§ What you have to do
What you return should be every line below, word for word, and none of the images.

§ Task inputs
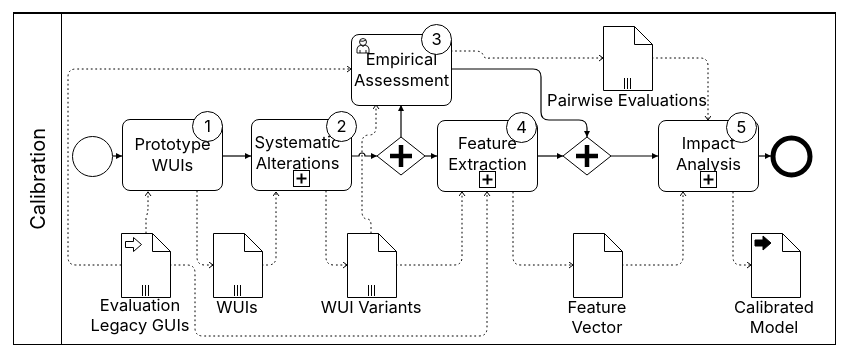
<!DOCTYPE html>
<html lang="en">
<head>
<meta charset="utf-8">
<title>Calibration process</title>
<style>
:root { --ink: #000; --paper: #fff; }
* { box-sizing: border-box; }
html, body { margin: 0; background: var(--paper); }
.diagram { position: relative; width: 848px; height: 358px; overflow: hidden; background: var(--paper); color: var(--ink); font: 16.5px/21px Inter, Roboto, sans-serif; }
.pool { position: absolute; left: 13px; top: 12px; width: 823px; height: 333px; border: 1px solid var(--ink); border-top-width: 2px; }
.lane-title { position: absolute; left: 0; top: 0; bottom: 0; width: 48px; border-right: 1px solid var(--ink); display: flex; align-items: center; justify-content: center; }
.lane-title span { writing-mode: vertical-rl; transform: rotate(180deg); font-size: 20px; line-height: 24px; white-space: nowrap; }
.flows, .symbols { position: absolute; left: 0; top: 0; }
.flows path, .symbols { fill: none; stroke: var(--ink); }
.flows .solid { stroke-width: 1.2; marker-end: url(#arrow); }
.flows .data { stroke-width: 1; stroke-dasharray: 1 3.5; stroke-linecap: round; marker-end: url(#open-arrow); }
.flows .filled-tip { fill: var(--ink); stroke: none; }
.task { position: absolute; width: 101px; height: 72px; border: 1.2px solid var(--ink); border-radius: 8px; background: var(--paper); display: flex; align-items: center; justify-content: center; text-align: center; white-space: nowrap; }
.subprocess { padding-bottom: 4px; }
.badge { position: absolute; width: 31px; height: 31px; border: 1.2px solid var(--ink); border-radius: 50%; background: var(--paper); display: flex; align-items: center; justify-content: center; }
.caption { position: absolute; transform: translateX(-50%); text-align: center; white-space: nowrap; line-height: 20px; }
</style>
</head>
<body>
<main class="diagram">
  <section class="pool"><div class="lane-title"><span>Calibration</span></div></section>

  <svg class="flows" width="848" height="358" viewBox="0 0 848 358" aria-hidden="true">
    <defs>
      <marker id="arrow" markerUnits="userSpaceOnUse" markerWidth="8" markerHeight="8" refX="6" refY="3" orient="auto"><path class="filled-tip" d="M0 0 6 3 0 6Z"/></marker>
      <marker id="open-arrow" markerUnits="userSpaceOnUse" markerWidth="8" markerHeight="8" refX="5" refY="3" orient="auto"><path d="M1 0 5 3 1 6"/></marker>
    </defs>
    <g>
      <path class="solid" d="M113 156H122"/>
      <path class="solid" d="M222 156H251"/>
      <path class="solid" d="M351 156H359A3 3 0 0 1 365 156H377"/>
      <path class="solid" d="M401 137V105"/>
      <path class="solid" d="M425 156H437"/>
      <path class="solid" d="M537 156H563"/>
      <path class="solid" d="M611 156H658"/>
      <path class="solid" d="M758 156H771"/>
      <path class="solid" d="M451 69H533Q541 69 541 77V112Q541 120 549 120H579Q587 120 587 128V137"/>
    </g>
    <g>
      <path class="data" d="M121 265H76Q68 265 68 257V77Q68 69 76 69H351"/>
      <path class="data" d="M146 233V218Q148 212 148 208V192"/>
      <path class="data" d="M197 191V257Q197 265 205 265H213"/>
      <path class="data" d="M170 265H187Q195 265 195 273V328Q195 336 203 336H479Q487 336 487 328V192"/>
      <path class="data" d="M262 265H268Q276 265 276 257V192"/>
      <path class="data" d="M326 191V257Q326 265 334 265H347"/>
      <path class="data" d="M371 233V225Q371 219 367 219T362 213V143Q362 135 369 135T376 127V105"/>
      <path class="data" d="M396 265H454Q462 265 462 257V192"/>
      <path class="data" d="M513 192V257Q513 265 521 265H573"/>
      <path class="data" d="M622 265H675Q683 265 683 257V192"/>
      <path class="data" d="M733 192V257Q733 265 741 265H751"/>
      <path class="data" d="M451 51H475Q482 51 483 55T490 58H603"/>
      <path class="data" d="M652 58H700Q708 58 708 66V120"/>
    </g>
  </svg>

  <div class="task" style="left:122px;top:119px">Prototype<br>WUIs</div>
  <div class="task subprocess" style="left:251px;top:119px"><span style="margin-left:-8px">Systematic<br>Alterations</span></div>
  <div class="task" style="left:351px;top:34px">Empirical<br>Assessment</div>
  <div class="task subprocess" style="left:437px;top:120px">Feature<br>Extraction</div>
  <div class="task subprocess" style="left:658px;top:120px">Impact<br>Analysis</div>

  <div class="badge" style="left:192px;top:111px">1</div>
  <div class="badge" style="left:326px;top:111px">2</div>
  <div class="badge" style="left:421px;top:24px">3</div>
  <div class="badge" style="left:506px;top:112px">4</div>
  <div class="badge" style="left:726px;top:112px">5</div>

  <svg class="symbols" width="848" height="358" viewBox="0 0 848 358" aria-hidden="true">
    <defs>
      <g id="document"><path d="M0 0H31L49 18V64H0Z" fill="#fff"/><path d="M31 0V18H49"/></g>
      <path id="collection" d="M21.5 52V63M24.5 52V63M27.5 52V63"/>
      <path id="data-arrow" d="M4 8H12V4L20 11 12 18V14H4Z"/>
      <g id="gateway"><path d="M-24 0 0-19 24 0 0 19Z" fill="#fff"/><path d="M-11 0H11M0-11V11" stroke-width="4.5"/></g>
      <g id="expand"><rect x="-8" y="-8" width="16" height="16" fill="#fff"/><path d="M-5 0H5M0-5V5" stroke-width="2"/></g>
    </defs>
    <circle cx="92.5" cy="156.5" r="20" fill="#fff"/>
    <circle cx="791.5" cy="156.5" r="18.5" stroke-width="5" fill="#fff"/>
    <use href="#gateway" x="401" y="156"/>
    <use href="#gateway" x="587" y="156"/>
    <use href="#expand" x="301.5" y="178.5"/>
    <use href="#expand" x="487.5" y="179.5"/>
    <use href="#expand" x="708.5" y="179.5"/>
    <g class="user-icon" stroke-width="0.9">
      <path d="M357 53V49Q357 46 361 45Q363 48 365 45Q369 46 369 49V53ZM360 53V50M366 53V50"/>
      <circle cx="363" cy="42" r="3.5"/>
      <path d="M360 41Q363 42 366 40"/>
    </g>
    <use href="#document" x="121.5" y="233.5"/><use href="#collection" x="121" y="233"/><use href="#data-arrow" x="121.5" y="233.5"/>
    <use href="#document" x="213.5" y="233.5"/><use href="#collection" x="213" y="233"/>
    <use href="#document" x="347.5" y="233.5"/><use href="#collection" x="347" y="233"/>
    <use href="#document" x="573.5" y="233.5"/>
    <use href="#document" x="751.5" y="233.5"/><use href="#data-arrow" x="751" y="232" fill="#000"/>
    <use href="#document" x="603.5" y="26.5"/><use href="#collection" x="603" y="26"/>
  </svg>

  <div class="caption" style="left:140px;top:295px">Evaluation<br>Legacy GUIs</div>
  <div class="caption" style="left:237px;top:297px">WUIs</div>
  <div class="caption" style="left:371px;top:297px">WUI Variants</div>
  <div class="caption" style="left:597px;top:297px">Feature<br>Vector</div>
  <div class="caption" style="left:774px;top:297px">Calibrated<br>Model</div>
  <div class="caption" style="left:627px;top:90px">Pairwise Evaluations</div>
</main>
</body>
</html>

§ Written reply
<!DOCTYPE html>
<html lang="en">
<head>
<meta charset="utf-8">
<title>Calibration process</title>
<style>
:root { --ink: #000; --paper: #fff; }
* { box-sizing: border-box; }
html, body { margin: 0; background: var(--paper); }
.diagram { position: relative; width: 848px; height: 358px; overflow: hidden; background: var(--paper); color: var(--ink); font: 16.5px/21px Inter, Roboto, sans-serif; }
.pool { position: absolute; left: 13px; top: 12px; width: 823px; height: 333px; border: 1px solid var(--ink); border-top-width: 2px; }
.lane-title { position: absolute; left: 0; top: 0; bottom: 0; width: 48px; border-right: 1px solid var(--ink); display: flex; align-items: center; justify-content: center; }
.lane-title span { writing-mode: vertical-rl; transform: rotate(180deg); font-size: 20px; line-height: 24px; white-space: nowrap; }
.flows, .symbols { position: absolute; left: 0; top: 0; }
.flows path, .symbols { fill: none; stroke: var(--ink); }
.flows .solid { stroke-width: 1.2; marker-end: url(#arrow); }
.flows .data { stroke-width: 1; stroke-dasharray: 1 3.5; stroke-linecap: round; marker-end: url(#open-arrow); }
.flows .filled-tip { fill: var(--ink); stroke: none; }
.task { position: absolute; width: 101px; height: 72px; border: 1.2px solid var(--ink); border-radius: 8px; background: var(--paper); display: flex; align-items: center; justify-content: center; text-align: center; white-space: nowrap; }
.subprocess { padding-bottom: 4px; }
.badge { position: absolute; width: 31px; height: 31px; border: 1.2px solid var(--ink); border-radius: 50%; background: var(--paper); display: flex; align-items: center; justify-content: center; }
.caption { position: absolute; transform: translateX(-50%); text-align: center; white-space: nowrap; line-height: 20px; }
</style>
</head>
<body>
<main class="diagram">
  <section class="pool"><div class="lane-title"><span>Calibration</span></div></section>

  <svg class="flows" width="848" height="358" viewBox="0 0 848 358" aria-hidden="true">
    <defs>
      <marker id="arrow" markerUnits="userSpaceOnUse" markerWidth="8" markerHeight="8" refX="6" refY="3" orient="auto"><path class="filled-tip" d="M0 0 6 3 0 6Z"/></marker>
      <marker id="open-arrow" markerUnits="userSpaceOnUse" markerWidth="8" markerHeight="8" refX="5" refY="3" orient="auto"><path d="M1 0 5 3 1 6"/></marker>
    </defs>
    <g>
      <path class="solid" d="M113 156H122"/>
      <path class="solid" d="M222 156H251"/>
      <path class="solid" d="M351 156H359A3 3 0 0 1 365 156H377"/>
      <path class="solid" d="M401 137V105"/>
      <path class="solid" d="M425 156H437"/>
      <path class="solid" d="M537 156H563"/>
      <path class="solid" d="M611 156H658"/>
      <path class="solid" d="M758 156H771"/>
      <path class="solid" d="M451 69H533Q541 69 541 77V112Q541 120 549 120H579Q587 120 587 128V137"/>
    </g>
    <g>
      <path class="data" d="M121 265H76Q68 265 68 257V77Q68 69 76 69H351"/>
      <path class="data" d="M146 233V218Q148 212 148 208V192"/>
      <path class="data" d="M197 191V257Q197 265 205 265H213"/>
      <path class="data" d="M170 265H187Q195 265 195 273V328Q195 336 203 336H479Q487 336 487 328V192"/>
      <path class="data" d="M262 265H268Q276 265 276 257V192"/>
      <path class="data" d="M326 191V257Q326 265 334 265H347"/>
      <path class="data" d="M371 233V225Q371 219 367 219T362 213V143Q362 135 369 135T376 127V105"/>
      <path class="data" d="M396 265H454Q462 265 462 257V192"/>
      <path class="data" d="M513 192V257Q513 265 521 265H573"/>
      <path class="data" d="M622 265H675Q683 265 683 257V192"/>
      <path class="data" d="M733 192V257Q733 265 741 265H751"/>
      <path class="data" d="M451 51H475Q482 51 483 55T490 58H603"/>
      <path class="data" d="M652 58H700Q708 58 708 66V120"/>
    </g>
  </svg>

  <div class="task" style="left:122px;top:119px">Prototype<br>WUIs</div>
  <div class="task subprocess" style="left:251px;top:119px"><span style="margin-left:-8px">Systematic<br>Alterations</span></div>
  <div class="task" style="left:351px;top:34px">Empirical<br>Assessment</div>
  <div class="task subprocess" style="left:437px;top:120px">Feature<br>Extraction</div>
  <div class="task subprocess" style="left:658px;top:120px">Impact<br>Analysis</div>

  <div class="badge" style="left:192px;top:111px">1</div>
  <div class="badge" style="left:326px;top:111px">2</div>
  <div class="badge" style="left:421px;top:24px">3</div>
  <div class="badge" style="left:506px;top:112px">4</div>
  <div class="badge" style="left:726px;top:112px">5</div>

  <svg class="symbols" width="848" height="358" viewBox="0 0 848 358" aria-hidden="true">
    <defs>
      <g id="document"><path d="M0 0H31L49 18V64H0Z" fill="#fff"/><path d="M31 0V18H49"/></g>
      <path id="collection" d="M21.5 52V63M24.5 52V63M27.5 52V63"/>
      <path id="data-arrow" d="M4 8H12V4L20 11 12 18V14H4Z"/>
      <g id="gateway"><path d="M-24 0 0-19 24 0 0 19Z" fill="#fff"/><path d="M-11 0H11M0-11V11" stroke-width="4.5"/></g>
      <g id="expand"><rect x="-8" y="-8" width="16" height="16" fill="#fff"/><path d="M-5 0H5M0-5V5" stroke-width="2"/></g>
    </defs>
    <circle cx="92.5" cy="156.5" r="20" fill="#fff"/>
    <circle cx="791.5" cy="156.5" r="18.5" stroke-width="5" fill="#fff"/>
    <use href="#gateway" x="401" y="156"/>
    <use href="#gateway" x="587" y="156"/>
    <use href="#expand" x="301.5" y="178.5"/>
    <use href="#expand" x="487.5" y="179.5"/>
    <use href="#expand" x="708.5" y="179.5"/>
    <g class="user-icon" stroke-width="0.9">
      <path d="M357 53V49Q357 46 361 45Q363 48 365 45Q369 46 369 49V53ZM360 53V50M366 53V50"/>
      <circle cx="363" cy="42" r="3.5"/>
      <path d="M360 41Q363 42 366 40"/>
    </g>
    <use href="#document" x="121.5" y="233.5"/><use href="#collection" x="121" y="233"/><use href="#data-arrow" x="121.5" y="233.5"/>
    <use href="#document" x="213.5" y="233.5"/><use href="#collection" x="213" y="233"/>
    <use href="#document" x="347.5" y="233.5"/><use href="#collection" x="347" y="233"/>
    <use href="#document" x="573.5" y="233.5"/>
    <use href="#document" x="751.5" y="233.5"/><use href="#data-arrow" x="751" y="232" fill="#000"/>
    <use href="#document" x="603.5" y="26.5"/><use href="#collection" x="603" y="26"/>
  </svg>

  <div class="caption" style="left:140px;top:295px">Evaluation<br>Legacy GUIs</div>
  <div class="caption" style="left:237px;top:297px">WUIs</div>
  <div class="caption" style="left:371px;top:297px">WUI Variants</div>
  <div class="caption" style="left:597px;top:297px">Feature<br>Vector</div>
  <div class="caption" style="left:774px;top:297px">Calibrated<br>Model</div>
  <div class="caption" style="left:627px;top:90px">Pairwise Evaluations</div>
</main>
</body>
</html>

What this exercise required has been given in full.